Grant needs to work on knowing when to play for another down.  He's mostly fearless when throwing the ball, but got himself into situations last year where no open men presented him with either the option of running or forcing a bad pass.  In the best situations he took a sack, in the worst he turned the ball over.  Turnovers will hurt doubly so this year with a young defense on the sidelines.

Who has the upper hand right now?  Tough to say.  I'm a believer that it's easier to teach decision making and the "right thing to do" than break a mental block about trusting your eyes and arm when you see someone open.  If that's truly the case then you have to give the inside track to Grant.

The New Guys

Joel Lanning isn't going to win the starting job, but Rhoads is all too familiar with going to his 3rd string quarterback during the season.  Lanning brings a much larger frame to the equation and would hold up in the run game fairly well.  There's been no chatter from camp about this, but is it high time Iowa State finally sees some real situational play calling with a specialized quarterback?  Only time will tell.

Darius Lee-Campbell checks in as the quarterback in this year's recruiting class, but given the relative youth of the three in front of him I would not be surprised to see a position change in his future.

The Key to Success

Finding a leader is going to make this offense so much more dangerous than it would be with a rotation, or an unsettled situation.  It's easy to assume Rhoads wanted a starter named by the end of this weekend to give that player a chance to lead the offense in the final week of camp and the first week of fall practice.  In a system based on quick reads, timing, and accuracy the chemistry between a quarterback and his receivers is second to none.

Grant and Sam throw the ball differently with different spirals and velocities that guys need to learn to catch play after play.  At this point they should have caught enough balls from each in practice and summer work outs, but once the pads are on and the intensity picks up things will change.  Having one man to call the shots and deliver the balls will only make an offense with the most talent it's seen in years reach another level.

The Prediction

You won't find many supporters who are bigger fans of Sam Richardson than myself and Norman Underwood.  Personally I'm rooting for Sam to win the battle as I've enjoyed his moxie, leadership, accuracy, consistency, and excitement with the ball in his hands.

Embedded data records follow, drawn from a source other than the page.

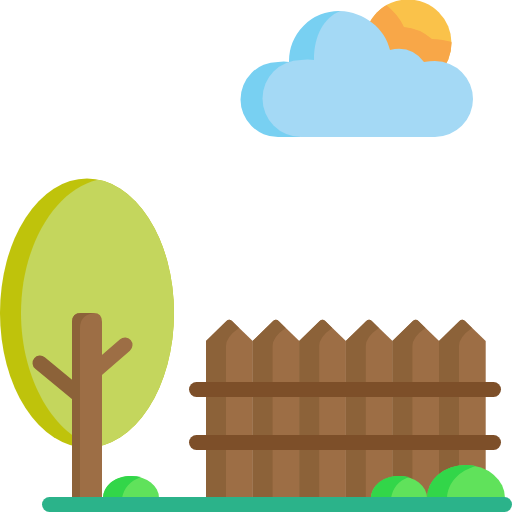
<!DOCTYPE html>
<html lang="en">
<head>
<meta charset="utf-8">
<title>Garden fence</title>
<style>
:root {
  --sun: #fac24a; --sun-shade: #f8a748;
  --cloud: #a4d9f5; --cloud-shade: #78d0f2;
  --leaf: #c4d65d; --leaf-shade: #bfc30b;
  --wood: #9d6e45; --wood-shade: #8c6239; --rail: #7d4f29;
  --bush: #60e25b; --bush-shade: #32d649; --ground: #2bb38a;
}
html, body { margin: 0; background: #fff; overflow: hidden; }
svg { display: block; width: 512px; height: 512px; }
.sun { fill: var(--sun); }
.sun-shade { fill: var(--sun-shade); }
.cloud { fill: var(--cloud); }
.cloud-shade { fill: var(--cloud-shade); }
.leaf { fill: var(--leaf); }
.leaf-shade { fill: var(--leaf-shade); }
.wood { fill: var(--wood); }
.wood-shade { fill: var(--wood-shade); }
.branch { fill: none; stroke-width: 15; stroke-linecap: round; }
.branch-left { stroke: var(--wood-shade); }
.branch-right { stroke: var(--wood); }
.rail { fill: var(--rail); }
.bush { fill: var(--bush); }
.bush-shade { fill: var(--bush-shade); }
.ground { fill: var(--ground); }
</style>
</head>
<body>
<svg viewBox="0 0 512 512" role="img" aria-label="Tree, wooden fence and bushes under a sunny cloud">
  <defs>
    <clipPath id="sun-disc"><circle cx="408" cy="43" r="43.5"/></clipPath>
    <clipPath id="crown-shape"><ellipse cx="87" cy="313" rx="87" ry="134.5"/></clipPath>
    <g id="picket">
      <path class="wood" d="M0 497V341L20.500 321Q23.300 318.500 26 321L46.700 341V497Z"/>
      <path class="wood-shade" d="M0 497V341L20.500 321Q23.300 318.500 26 321L33 328Q20 337 20 346V497Z"/>
    </g>
  </defs>

  <g id="sun">
    <circle class="sun" cx="408" cy="43" r="43.5"/>
    <path class="sun-shade" clip-path="url(#sun-disc)" d="M385 4Q398 14 404 27Q419 28 432 39Q442 39 456 43V90H360V4Z"/>
  </g>

  <g id="cloud">
    <path class="cloud-shade" d="M278 137A37.500 37.500 0 0 1 278 62Q284 61 289 62A50 50 0 0 1 340 11L360 60L300 137Z"/>
    <path class="cloud" d="M301 137A38 38 0 0 1 301 60Q308 59 314 60C314 35 324 18 340 11C364 12 385 28 390 50Q411 45 424 62Q430 61 435 61A38 38 0 0 1 435 137Z"/>
  </g>

  <g id="tree">
    <ellipse class="leaf-shade" cx="87" cy="313" rx="87" ry="134.5"/>
    <path class="leaf" clip-path="url(#crown-shape)" d="M97 180C55 190 21 246 21 313C21 380 55 437 97 447H180V180Z"/>
    <path class="branch branch-left" d="M40 363L80 396"/>
    <path class="branch branch-right" d="M125 345L95 371"/>
    <path class="wood" d="M72 498V322Q72 313 81 313H94Q102 313 102 322V498Z"/>
    <path class="wood-shade" d="M72 498V322Q72 313 81 313H94Q80 315 80 328V498Z"/>
  </g>

  <g id="fence">
    <use href="#picket" x="206"/>
    <use href="#picket" x="252.6"/>
    <use href="#picket" x="299.2"/>
    <use href="#picket" x="345.8"/>
    <use href="#picket" x="392.4"/>
    <use href="#picket" x="439"/>
    <rect class="rail" x="189" y="382" width="312" height="15" rx="7.5"/>
    <rect class="rail" x="189" y="435" width="312" height="15" rx="7.5"/>
  </g>

  <g id="bushes">
    <path class="bush" d="M103 498A28 22 0 0 1 159 498Z"/>
    <path class="bush-shade" d="M103 498C104 484 116 476 131 476Q137 476 141 477C130 481 124 488 122 498Z"/>
    <path class="bush" d="M371 498A28 22 0 0 1 427 498Z"/>
    <path class="bush-shade" d="M371 498C372 484 384 476 399 476Q405 476 409 477C398 481 393 488 391 498Z"/>
    <path class="bush" d="M427 498A39 33 0 0 1 505 498Z"/>
    <path class="bush-shade" d="M427 498C428 477 446 465 466 465Q471 465 476 466C459 471 448 482 447 498Z"/>
  </g>

  <rect id="ground" class="ground" x="42" y="497" width="470" height="15" rx="7.5"/>
</svg>
</body>
</html>
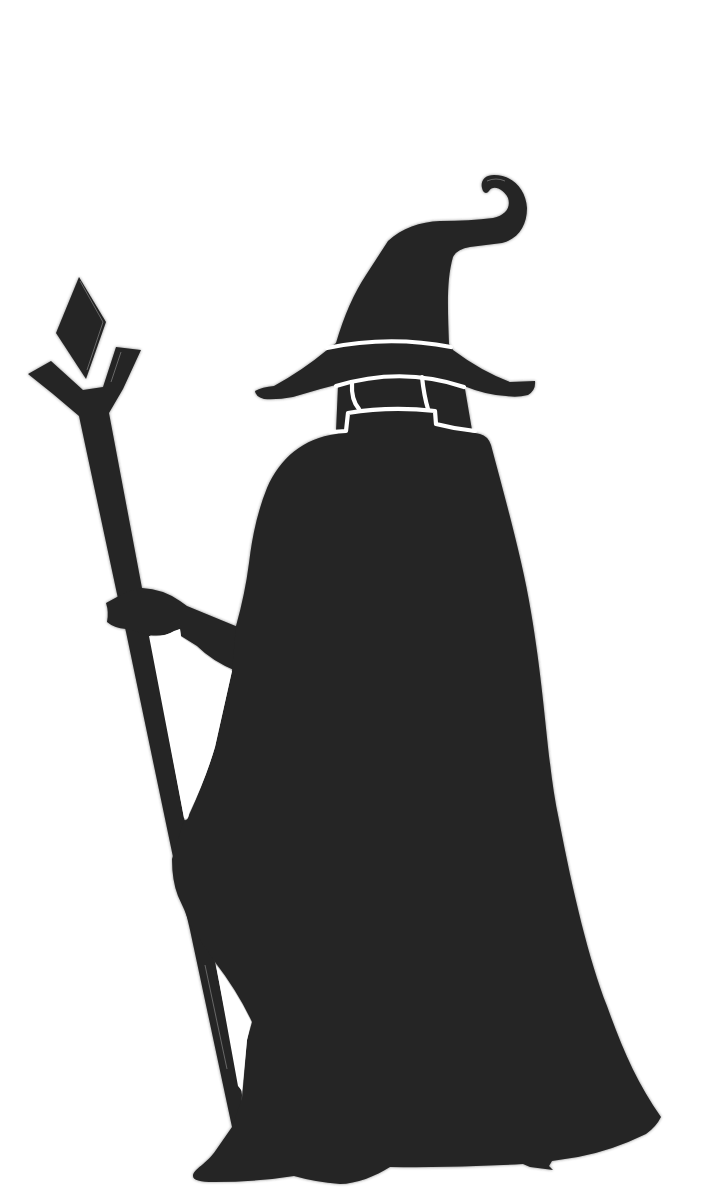
<!DOCTYPE html>
<html lang="en">
<head>
<meta charset="utf-8">
<title>Wizard silhouette</title>
<style>
  :root { --ink: #252525; --paper: #ffffff; }
  html, body { margin: 0; width: 702px; height: 1200px; overflow: hidden; background: var(--paper); }
  svg { display: block; }
  .ink { fill: var(--ink); }
  .gap { fill: var(--paper); }
  .seam { fill: none; stroke: var(--paper); stroke-width: 4.2; stroke-linecap: round; stroke-linejoin: round; }
  .glint { fill: none; stroke: var(--paper); stroke-width: 1; opacity: .3; }
  .soft-edge { opacity: .55; }
</style>
</head>
<body>
<svg width="702" height="1200" viewBox="0 0 702 1200" role="img" aria-label="Silhouette of a wizard seen from behind, holding a staff">
  <defs>
    <filter id="soften" x="-5%" y="-5%" width="110%" height="110%"><feGaussianBlur stdDeviation="1.6"/></filter>
    <g id="figure" class="ink">
      <g id="staff">
        <polygon points="79,277 106,322 86,379 56,333"/>
        <path d="M28 374L51 361L83 390L103 387L116 347L141 350L123 389L109 413L142 588L150 634L184 818L215 962L242 1095L240 1128L232 1127L190 930L173 857L126 632L117 594L79 416L53 394Z"/>
      </g>
      <path id="arm" d="M106 603L117 597Q125 591 142 588Q163 589 180 601L187 606L238 627L236 671Q212 661 197 646L181 636L180 629L173 632Q163 637 149 635L126 629Q114 628 107 622Q109 612 106 603Z"/>
      <path id="cloak" d="M336 434L346 430L348 413Q391 406 434 411L437 425L480 434Q488 436 491 445C507 505 523 563 531 612C546 700 547 765 559 820C573 893 589 960 607 1006C622 1048 637 1083 661 1117Q656 1127 646 1134Q611 1151 578 1157L552 1161L549 1166L553 1170L530 1167L523 1164Q455 1168 390 1167C376 1176 356 1184 340 1184Q315 1182 294 1176Q257 1182 214 1182Q193 1182 193 1176C193 1169 207 1164 216 1150L232 1127L242 1098L247 1040L252 1022Q238 992 215 962L190 925Q185 910 178 896Q172 881 172 859L184 820Q188 821 189 815Q206 778 215 747L232 671L236 626Q245 594 249 563Q254 520 267 488C280 458 304 438 336 434Z"/>
      <path id="hair" d="M338 386L347 380Q405 369 461 387L465 389L472 430L436 424L434 409Q390 406 348 413L345 430L336 431Z"/>
      <path id="hat" d="M255 391Q262 387 274 386Q303 370 327 350L336 343Q348 302 366 275L388 241C402 228 420 222 440 221Q470 221 493 218C506 215 511 207 508 198C504 189 493 184 489 191Q486 195 483 191C479 182 484 175 494 175C513 175 526 190 527 208C527 226 518 239 502 243L470 247Q457 249 453 257C446 281 448 312 449 344L453 350Q481 371 510 382L535 381Q536 390 528 395Q517 398 506 396Q486 395 464 386Q404 367 347 382Q319 389 293 397Q277 400 264 399Q255 396 255 391Z"/>
    </g>
  </defs>

  <use href="#figure" class="soft-edge" filter="url(#soften)"/>
  <use href="#figure"/>

  <g id="openings" class="gap">
    <path d="M149 636Q163 638 174 631L180 629L181 637L197 648Q212 662 232 671L215 747Q206 778 189 813Q188 821 184 818Z"/>
    <path d="M216 965Q239 996 251 1022L247 1040L242 1091L238 1086Z"/>
  </g>

  <g id="seams" class="seam">
    <path d="M327 348Q389 335 451 347"/>
    <path d="M336 386Q402 366 464 387"/>
    <path d="M352 383Q351 400 359 409"/>
    <path d="M422 377Q424 396 428 409"/>
    <path d="M331 432L346 431L348 413Q390 406 435 411L436 424Q455 429 475 431"/>
  </g>

  <g id="glints" class="glint">
    <path d="M80 281L103 322L87 370"/>
    <path d="M121 352L111 382"/>
    <path d="M205 965L227 1069"/>
    <path d="M487 181Q496 177 505 181"/>
  </g>
</svg>
</body>
</html>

Personal bias aside though, I think this job is ultimately going to fall into the lap of Grant for the first week of the season.  He gets rid of the ball quicker and improved his accuracy as the season progressed last year.  Right now, I think he's the man for the job, but  things are always fluid under Rhoads.